South Korea’s economy grows by 0.4%
Seoul - South Korea's economy picked up speed slightly in the final quarter of 2012 but fell short of forecasts, as a persisting dip in capital investment and lower export tempered growth.
Bank of Korea said Thursday that South Korea's economy expanded 0.4 percent from the previous quarter in the three months ending in December, falling short of the bank's October forecast of 0.8 percent growth.
The advanced estimate was a moderate improvement from the third quarter's 0.1 percent growth, the slowest pace in more than three years. Over a year earlier, the economy grew 1.5 percent, the same pace in the previous quarter.
For full-year 2012, Asia's fourth-largest economy grew 2 percent over 2011, the weakest annual performance in three years.
The slow annual growth was attributed to a drop in corporate investment and weak growth in exports, which offset the government's increased public construction projects and welfare spending. The government spending added 0.6 percentage points to the 2012 annual growth, according to the central bank.
The bank said an improvement in the fourth-quarter growth was due to the smaller decline in capital investment and a modest rise in consumer spending.
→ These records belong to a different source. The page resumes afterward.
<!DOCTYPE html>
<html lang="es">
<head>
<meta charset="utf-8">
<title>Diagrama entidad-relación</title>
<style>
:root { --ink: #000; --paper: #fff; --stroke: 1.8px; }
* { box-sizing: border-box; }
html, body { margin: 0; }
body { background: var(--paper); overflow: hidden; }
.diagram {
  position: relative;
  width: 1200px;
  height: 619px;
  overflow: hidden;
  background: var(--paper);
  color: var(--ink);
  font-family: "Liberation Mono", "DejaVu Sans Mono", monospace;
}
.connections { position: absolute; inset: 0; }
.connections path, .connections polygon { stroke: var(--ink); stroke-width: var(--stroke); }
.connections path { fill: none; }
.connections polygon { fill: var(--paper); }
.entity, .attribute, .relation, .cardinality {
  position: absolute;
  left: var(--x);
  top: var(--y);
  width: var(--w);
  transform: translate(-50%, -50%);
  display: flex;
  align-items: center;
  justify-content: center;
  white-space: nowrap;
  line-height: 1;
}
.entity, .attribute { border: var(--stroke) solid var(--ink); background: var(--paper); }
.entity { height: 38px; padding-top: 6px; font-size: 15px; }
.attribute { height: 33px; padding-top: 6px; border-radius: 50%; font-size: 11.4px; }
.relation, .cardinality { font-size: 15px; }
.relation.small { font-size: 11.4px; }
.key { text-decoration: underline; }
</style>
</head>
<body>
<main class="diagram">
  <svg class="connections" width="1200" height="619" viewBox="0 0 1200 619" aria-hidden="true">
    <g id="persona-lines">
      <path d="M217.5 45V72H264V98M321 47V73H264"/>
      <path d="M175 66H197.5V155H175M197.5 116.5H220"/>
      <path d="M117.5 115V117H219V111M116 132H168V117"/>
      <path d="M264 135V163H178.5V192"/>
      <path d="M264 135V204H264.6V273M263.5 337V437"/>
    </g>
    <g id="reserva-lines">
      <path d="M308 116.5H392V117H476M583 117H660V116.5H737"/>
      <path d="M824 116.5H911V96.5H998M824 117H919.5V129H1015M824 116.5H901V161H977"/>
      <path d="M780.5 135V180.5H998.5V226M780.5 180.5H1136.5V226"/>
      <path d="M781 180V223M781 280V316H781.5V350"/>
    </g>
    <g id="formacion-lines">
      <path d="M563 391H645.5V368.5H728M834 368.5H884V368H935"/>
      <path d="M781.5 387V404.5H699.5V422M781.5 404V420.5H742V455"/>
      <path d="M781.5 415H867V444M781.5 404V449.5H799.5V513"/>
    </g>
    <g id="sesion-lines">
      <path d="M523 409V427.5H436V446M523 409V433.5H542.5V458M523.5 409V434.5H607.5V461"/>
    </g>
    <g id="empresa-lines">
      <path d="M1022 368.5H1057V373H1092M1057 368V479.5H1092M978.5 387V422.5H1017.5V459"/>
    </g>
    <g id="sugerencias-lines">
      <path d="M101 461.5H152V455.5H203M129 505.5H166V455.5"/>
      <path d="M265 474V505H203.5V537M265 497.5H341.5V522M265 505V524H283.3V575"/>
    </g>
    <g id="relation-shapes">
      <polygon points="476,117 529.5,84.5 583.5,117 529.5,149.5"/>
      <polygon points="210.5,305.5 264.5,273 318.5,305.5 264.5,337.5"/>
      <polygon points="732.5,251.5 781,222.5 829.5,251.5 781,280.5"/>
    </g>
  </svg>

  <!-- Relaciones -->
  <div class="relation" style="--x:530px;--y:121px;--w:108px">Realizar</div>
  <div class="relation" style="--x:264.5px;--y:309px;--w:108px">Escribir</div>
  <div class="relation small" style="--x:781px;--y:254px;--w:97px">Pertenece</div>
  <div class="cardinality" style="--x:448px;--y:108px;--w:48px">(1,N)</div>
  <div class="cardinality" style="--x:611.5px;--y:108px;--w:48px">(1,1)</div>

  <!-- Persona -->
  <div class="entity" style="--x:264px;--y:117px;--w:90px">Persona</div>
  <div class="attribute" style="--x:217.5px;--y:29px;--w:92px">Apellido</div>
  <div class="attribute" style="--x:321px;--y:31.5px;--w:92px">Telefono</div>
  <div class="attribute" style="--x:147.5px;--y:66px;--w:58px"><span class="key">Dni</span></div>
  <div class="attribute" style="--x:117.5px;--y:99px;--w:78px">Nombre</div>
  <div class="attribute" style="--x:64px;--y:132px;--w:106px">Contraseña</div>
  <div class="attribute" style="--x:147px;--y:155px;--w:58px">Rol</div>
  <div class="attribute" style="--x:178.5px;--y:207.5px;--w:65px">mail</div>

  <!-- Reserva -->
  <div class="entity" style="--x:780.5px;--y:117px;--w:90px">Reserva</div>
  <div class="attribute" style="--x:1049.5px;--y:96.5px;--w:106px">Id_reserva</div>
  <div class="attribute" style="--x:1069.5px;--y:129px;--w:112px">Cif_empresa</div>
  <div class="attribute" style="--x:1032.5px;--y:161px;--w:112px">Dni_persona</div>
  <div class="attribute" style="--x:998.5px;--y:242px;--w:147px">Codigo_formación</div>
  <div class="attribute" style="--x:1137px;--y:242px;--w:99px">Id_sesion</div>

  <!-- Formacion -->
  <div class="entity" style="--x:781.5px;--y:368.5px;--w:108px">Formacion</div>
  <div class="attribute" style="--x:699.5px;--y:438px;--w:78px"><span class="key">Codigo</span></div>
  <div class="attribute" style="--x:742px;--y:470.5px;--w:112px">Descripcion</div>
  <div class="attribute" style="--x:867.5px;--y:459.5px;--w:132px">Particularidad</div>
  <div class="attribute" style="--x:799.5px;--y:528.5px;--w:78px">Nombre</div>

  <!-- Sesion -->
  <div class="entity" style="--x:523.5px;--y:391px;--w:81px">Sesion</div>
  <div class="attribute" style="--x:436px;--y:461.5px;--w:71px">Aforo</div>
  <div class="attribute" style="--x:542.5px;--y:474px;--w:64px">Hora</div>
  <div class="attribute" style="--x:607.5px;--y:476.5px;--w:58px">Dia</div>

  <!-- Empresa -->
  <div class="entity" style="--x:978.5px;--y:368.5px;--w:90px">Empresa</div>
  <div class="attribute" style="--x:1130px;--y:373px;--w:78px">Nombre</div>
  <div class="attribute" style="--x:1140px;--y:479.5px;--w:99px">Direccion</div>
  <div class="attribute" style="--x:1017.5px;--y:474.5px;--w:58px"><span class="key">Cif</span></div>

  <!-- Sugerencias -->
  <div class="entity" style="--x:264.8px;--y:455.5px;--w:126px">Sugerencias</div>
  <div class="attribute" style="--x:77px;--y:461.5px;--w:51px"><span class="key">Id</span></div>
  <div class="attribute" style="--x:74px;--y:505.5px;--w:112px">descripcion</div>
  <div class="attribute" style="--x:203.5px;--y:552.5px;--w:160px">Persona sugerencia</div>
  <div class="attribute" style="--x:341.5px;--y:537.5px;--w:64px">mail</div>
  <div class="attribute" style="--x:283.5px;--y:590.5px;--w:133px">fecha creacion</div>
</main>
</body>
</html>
But the fragile recovery means it is too early to say the economy hit the bottom in the third quarter, said Bank of Korea director-general Kim Young-bae.
South Korea's economy is forecast to expand 2.8 percent in 2013, Bank of Korea said on Jan. 11, revising down its October forecast of 3.2 percent citing the uncertain overseas demand.
Despite grim outlook of the economy, Bank of Korea kept the key policy rate steady at 2.75 percent for a third month in January.
The government of Park Geun-hye, the president elect who is taking office in February, is planning to spend about 70 percent of the government's annual budget during the first half of this year to aid the recovery. - Sapa-AP